§ **Problem requirements**:
Copy the lines of the entries exactly, from the opening one to the one holding "display: flex; align-items: center;", and leave out everything after.

§ **Records supplied**:

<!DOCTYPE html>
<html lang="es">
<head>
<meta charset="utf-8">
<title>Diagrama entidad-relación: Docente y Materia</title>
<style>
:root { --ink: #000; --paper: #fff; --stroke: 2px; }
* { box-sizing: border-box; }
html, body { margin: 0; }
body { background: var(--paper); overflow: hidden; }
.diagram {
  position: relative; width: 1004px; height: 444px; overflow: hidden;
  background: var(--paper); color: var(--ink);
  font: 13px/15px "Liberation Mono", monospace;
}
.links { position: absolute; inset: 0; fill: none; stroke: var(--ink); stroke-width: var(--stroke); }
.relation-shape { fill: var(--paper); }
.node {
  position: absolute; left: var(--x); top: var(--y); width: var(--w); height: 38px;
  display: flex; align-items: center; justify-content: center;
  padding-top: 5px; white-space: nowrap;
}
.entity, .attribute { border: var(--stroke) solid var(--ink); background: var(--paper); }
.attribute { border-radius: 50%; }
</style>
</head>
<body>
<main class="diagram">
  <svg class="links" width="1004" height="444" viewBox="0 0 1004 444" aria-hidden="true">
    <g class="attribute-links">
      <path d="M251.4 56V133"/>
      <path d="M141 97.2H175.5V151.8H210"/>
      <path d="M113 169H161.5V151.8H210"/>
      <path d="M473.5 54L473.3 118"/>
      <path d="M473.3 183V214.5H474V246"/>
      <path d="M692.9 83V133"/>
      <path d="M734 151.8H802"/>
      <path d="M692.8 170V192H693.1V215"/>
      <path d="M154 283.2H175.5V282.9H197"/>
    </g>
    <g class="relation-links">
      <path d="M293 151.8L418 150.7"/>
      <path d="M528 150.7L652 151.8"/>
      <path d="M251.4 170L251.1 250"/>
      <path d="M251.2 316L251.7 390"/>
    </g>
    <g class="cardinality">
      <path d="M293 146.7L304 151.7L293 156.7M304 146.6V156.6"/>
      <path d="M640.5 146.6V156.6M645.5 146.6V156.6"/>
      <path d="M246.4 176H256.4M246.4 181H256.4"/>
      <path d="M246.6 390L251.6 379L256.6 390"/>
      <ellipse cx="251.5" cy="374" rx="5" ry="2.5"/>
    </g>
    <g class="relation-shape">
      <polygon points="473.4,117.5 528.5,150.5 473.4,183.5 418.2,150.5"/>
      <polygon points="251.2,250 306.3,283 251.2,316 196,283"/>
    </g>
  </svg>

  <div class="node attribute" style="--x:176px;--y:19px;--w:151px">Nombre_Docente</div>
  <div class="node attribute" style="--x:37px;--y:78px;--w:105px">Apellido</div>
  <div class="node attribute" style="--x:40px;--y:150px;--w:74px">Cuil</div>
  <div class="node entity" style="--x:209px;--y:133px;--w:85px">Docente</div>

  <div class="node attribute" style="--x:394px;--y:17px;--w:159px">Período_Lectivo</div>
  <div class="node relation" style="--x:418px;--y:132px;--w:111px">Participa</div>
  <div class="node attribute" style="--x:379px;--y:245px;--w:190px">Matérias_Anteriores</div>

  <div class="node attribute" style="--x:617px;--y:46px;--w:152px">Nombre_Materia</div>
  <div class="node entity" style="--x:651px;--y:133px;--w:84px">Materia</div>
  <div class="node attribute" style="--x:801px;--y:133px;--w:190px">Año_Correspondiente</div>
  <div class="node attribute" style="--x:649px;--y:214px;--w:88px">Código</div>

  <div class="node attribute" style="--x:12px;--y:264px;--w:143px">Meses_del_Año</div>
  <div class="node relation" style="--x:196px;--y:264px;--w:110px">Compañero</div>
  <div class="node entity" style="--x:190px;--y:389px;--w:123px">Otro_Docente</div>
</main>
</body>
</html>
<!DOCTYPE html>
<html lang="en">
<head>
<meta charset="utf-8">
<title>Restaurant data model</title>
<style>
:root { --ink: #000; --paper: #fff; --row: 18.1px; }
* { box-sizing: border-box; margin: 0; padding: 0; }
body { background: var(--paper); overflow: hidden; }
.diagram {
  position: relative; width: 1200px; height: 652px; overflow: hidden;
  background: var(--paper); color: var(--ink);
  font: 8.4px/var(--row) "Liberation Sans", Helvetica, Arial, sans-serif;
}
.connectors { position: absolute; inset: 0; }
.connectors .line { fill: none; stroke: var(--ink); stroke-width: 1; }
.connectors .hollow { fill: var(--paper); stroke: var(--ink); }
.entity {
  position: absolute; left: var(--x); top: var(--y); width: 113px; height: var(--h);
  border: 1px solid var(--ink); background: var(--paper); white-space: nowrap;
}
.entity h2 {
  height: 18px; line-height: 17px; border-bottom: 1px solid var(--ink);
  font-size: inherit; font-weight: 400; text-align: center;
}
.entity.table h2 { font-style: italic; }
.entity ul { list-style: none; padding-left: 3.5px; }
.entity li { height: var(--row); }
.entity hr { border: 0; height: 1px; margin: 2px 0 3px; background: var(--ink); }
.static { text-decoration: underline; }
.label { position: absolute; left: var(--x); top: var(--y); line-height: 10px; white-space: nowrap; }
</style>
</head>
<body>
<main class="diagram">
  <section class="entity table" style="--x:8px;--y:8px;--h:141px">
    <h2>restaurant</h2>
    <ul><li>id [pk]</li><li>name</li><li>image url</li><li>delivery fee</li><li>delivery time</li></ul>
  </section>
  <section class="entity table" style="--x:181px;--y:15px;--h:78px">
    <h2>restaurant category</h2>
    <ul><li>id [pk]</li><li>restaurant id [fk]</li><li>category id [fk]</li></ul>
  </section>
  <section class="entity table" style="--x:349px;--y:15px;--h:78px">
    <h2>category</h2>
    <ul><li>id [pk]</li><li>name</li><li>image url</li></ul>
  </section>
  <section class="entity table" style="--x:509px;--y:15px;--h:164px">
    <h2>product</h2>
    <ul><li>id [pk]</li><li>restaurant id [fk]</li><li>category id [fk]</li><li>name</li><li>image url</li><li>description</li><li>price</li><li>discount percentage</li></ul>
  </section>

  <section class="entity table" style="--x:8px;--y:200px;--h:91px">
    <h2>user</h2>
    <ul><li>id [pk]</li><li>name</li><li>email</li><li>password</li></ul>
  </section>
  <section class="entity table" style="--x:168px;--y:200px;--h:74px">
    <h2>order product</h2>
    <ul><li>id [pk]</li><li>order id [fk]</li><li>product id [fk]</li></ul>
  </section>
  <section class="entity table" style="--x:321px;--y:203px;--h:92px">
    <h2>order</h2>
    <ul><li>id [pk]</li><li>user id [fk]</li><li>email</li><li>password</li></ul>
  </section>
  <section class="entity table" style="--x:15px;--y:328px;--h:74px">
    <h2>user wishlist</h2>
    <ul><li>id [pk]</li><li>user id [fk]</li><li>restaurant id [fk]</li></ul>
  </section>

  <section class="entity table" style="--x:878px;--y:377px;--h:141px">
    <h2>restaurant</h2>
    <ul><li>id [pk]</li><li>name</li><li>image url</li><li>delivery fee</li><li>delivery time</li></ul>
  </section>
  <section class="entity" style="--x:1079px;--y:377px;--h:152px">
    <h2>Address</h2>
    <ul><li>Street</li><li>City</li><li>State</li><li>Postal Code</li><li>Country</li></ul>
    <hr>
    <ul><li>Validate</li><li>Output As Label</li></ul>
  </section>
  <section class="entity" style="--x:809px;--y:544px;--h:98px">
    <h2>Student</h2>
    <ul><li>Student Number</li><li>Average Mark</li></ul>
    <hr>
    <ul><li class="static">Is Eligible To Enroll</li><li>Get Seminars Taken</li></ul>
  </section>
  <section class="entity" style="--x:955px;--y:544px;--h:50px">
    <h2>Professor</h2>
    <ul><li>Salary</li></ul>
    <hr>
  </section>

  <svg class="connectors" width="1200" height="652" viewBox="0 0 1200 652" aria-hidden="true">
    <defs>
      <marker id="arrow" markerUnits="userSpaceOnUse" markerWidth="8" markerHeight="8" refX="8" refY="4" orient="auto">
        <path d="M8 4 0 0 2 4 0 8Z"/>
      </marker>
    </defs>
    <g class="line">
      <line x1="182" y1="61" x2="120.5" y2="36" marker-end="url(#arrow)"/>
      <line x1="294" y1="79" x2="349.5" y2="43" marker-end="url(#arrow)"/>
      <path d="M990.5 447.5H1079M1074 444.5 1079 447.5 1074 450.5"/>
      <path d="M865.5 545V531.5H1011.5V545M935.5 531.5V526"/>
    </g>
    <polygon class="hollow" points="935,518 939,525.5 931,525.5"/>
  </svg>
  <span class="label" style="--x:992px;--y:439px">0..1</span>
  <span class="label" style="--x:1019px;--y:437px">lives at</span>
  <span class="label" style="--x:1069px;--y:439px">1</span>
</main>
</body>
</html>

§ **Response box**:
<!DOCTYPE html>
<html lang="es">
<head>
<meta charset="utf-8">
<title>Diagrama entidad-relación: Docente y Materia</title>
<style>
:root { --ink: #000; --paper: #fff; --stroke: 2px; }
* { box-sizing: border-box; }
html, body { margin: 0; }
body { background: var(--paper); overflow: hidden; }
.diagram {
  position: relative; width: 1004px; height: 444px; overflow: hidden;
  background: var(--paper); color: var(--ink);
  font: 13px/15px "Liberation Mono", monospace;
}
.links { position: absolute; inset: 0; fill: none; stroke: var(--ink); stroke-width: var(--stroke); }
.relation-shape { fill: var(--paper); }
.node {
  position: absolute; left: var(--x); top: var(--y); width: var(--w); height: 38px;
  display: flex; align-items: center; justify-content: center;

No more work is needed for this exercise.